> [Try it] Nothing but the lines from the first line of the records below to the line holding "0; overflow: hidden;" belongs in the answer, copied exactly and without pictures.

........

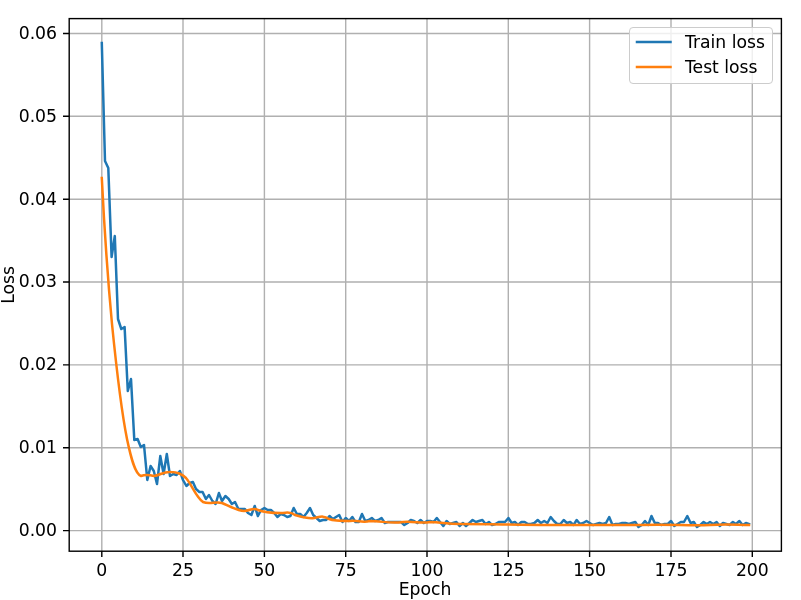
<!DOCTYPE html>
<html lang="en">
<head>
<meta charset="utf-8">
<title>Train and test loss by epoch</title>
<style>
:root { --train: #1f77b4; --test: #ff7f0e; --grid: #b0b0b0; --ink: #000; --paper: #fff; --legend-edge: #ccc; }
* { box-sizing: border-box; }
html, body { margin: 0; overflow: hidden; }
.chart { position: relative; width: 801px; height: 600px; overflow: hidden; background: var(--paper); color: var(--ink); font: 17.2px/20px "DejaVu Sans", sans-serif; }
.plot { position: absolute; inset: 0; display: block; }
.grid { stroke: var(--grid); stroke-width: 1.4; }
.ticks, .frame { stroke: var(--ink); stroke-width: 1.4; fill: none; }
.series { fill: none; stroke-width: 2.5; stroke-linejoin: round; stroke-linecap: square; }
.train { stroke: var(--train); }
.test { stroke: var(--test); }
.y-ticks { position: absolute; left: 0; top: 23px; width: 57px; height: 517px; display: flex; flex-direction: column; justify-content: space-between; text-align: right; }
.x-ticks { position: absolute; left: 61px; top: 560px; width: 732px; display: grid; grid-template-columns: repeat(9, 1fr); text-align: center; }
.x-title { position: absolute; left: 69px; top: 579px; width: 712px; text-align: center; }
.y-title { position: absolute; left: -42px; top: 275px; width: 100px; text-align: center; transform: rotate(-90deg); }
.legend { position: absolute; left: 629px; top: 27px; width: 144px; height: 57px; padding: 1px 0 0 5px; border: 1.5px solid var(--legend-edge); border-radius: 4px; background: rgba(255, 255, 255, .8); }
.entry { display: flex; align-items: center; gap: 13px; height: 25px; white-space: nowrap; }
.entry svg { flex: none; }
</style>
</head>
<body>
<main class="chart">
  <svg class="plot" width="801" height="600" viewBox="0 0 801 600" role="img" aria-label="Line chart of train loss and test loss over 200 epochs">
    <path class="grid" d="M101.8 18.5V551M183 18.5V551M264.4 18.5V551M345.7 18.5V551M427 18.5V551M508.3 18.5V551M589.6 18.5V551M671 18.5V551M752.3 18.5V551M69 33.5H781M69 116.3H781M69 199.2H781M69 282H781M69 364.9H781M69 447.8H781M69 530.6H781"/>
    <path class="ticks" d="M101.8 551v6M183 551v6M264.4 551v6M345.7 551v6M427 551v6M508.3 551v6M589.6 551v6M671 551v6M752.3 551v6M63 33.5h6M63 116.3h6M63 199.2h6M63 282h6M63 364.9h6M63 447.8h6M63 530.6h6"/>
    <polyline class="series train" points="101.8,43 105,161 108.3,168 111.6,257 114.8,236 118,319 121.3,329 124.6,327 127.8,391 131,379 134.3,440 137.6,439 140.8,447 144,445 147.3,480 150.6,466 153.8,471 157,484 160.3,456 163.6,474 166.8,454 170,476 173.3,474 176.6,475 179.9,471 183,480 186.4,486 189.6,483 192.9,482 196,489 199.4,492 202.6,492 205.9,499 209,495 212.4,501 215.6,504 218.9,493 222,501 225.4,496 228.7,499 231.9,504 235,502 238.4,509 241.7,509 244.9,509 248,513 251.4,515 254.7,506 257.9,516 261,510 264.4,508 267.7,510 270.9,510 274.2,513 277.4,517 280.7,514 283.9,515 287.2,517 290.4,516 293.7,508 296.9,514 300.2,514 303.5,517 306.7,513 310,508 313.2,515 316.5,518 319.7,521 323,520 326.2,520 329.5,516 332.7,519 336,517 339.2,515 342.5,522 345.7,518 349,521 352.3,517 355.5,522 358.8,522 362,514 365.3,521 368.5,520 371.8,518 375,521 378.3,520 381.5,518 384.8,523 388,522 391.3,522 394.5,522 397.8,522 401,522 404.3,525 407.6,523 410.8,520 414,521 417.3,523 420.6,520 423.8,523 427,521 430.3,521 433.6,522 436.8,518 440,522 443.3,526 446.6,521 449.8,524 453,523 456.4,522 459.6,526 462.9,523 466,526 469.4,523 472.6,520 475.9,522 479,521 482.4,520 485.6,524 488.9,522 492,525 495.4,524 498.7,522 501.9,522 505,522 508.4,518 511.7,523 514.9,522 518,525 521.4,522 524.7,522 527.9,524 531,524 534.4,523 537.7,520 540.9,523 544.2,521 547.4,523 550.7,517 553.9,521 557.2,524 560.4,524 563.7,520 566.9,523 570.2,522 573.5,525 576.7,520 580,524 583.2,523 586.5,521 589.7,523 593,525 596.2,524 599.5,523 602.7,524 606,523 609.2,517 612.5,525 615.7,524 619,524 622.2,523 625.5,523 628.8,524 632,523 635.3,522 638.5,527 641.8,525 645,521 648.3,525 651.5,516 654.8,523 658,523 661.3,525 664.5,524 667.8,524 671,521 674.3,526 677.6,524 680.8,522 684,522 687.3,516 690.6,523 693.8,522 697,527 700.3,525 703.6,522 706.8,524 710,522 713.3,524 716.6,522 719.8,526 723,523 726.4,524 729.6,525 732.9,522 736,524 739.4,521 742.6,525 745.9,523 749,524"/>
    <path class="series test" d="M101.8 178C104 222 108 281 112 324C117 374 121 409 127 439C131 458 135 474 141 476C146 474 150 475 154 476C160 475 165 471 171 472C177 472 182 474 186 478C192 485 196 497 203 502C210 505 215 501 222 503C231 507 238 511 244 511C250 511 253 507 258 510C265 513 275 513 281 513C287 513 290 511 295 515C302 517 308 519 314 518C320 517 323 515 329 519C334 521 342 521 350 521C357 520 362 523 370 521C382 521 390 524 403 522C414 521 422 524 430 522C441 522 446 524 460 524C492 524 514 525 550 525C590 525 610 525 640 525C672 524 688 526 710 525C728 524 738 525 749 525"/>
    <rect class="frame" x="69.2" y="18.6" width="712.2" height="532.6"/>
  </svg>
  <div class="y-ticks"><span>0.06</span><span>0.05</span><span>0.04</span><span>0.03</span><span>0.02</span><span>0.01</span><span>0.00</span></div>
  <div class="x-ticks"><span>0</span><span>25</span><span>50</span><span>75</span><span>100</span><span>125</span><span>150</span><span>175</span><span>200</span></div>
  <div class="x-title">Epoch</div>
  <div class="y-title">Loss</div>
  <div class="legend">
    <div class="entry"><svg width="37" height="4" aria-hidden="true"><line class="series train" x1="2" y1="2" x2="35.5" y2="2"/></svg>Train loss</div>
    <div class="entry"><svg width="37" height="4" aria-hidden="true"><line class="series test" x1="2" y1="2" x2="35.5" y2="2"/></svg>Test loss</div>
  </div>
</main>
</body>
</html>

........

> [Completed task]
<!DOCTYPE html>
<html lang="en">
<head>
<meta charset="utf-8">
<title>Train and test loss by epoch</title>
<style>
:root { --train: #1f77b4; --test: #ff7f0e; --grid: #b0b0b0; --ink: #000; --paper: #fff; --legend-edge: #ccc; }
* { box-sizing: border-box; }
html, body { margin: 0; overflow: hidden; }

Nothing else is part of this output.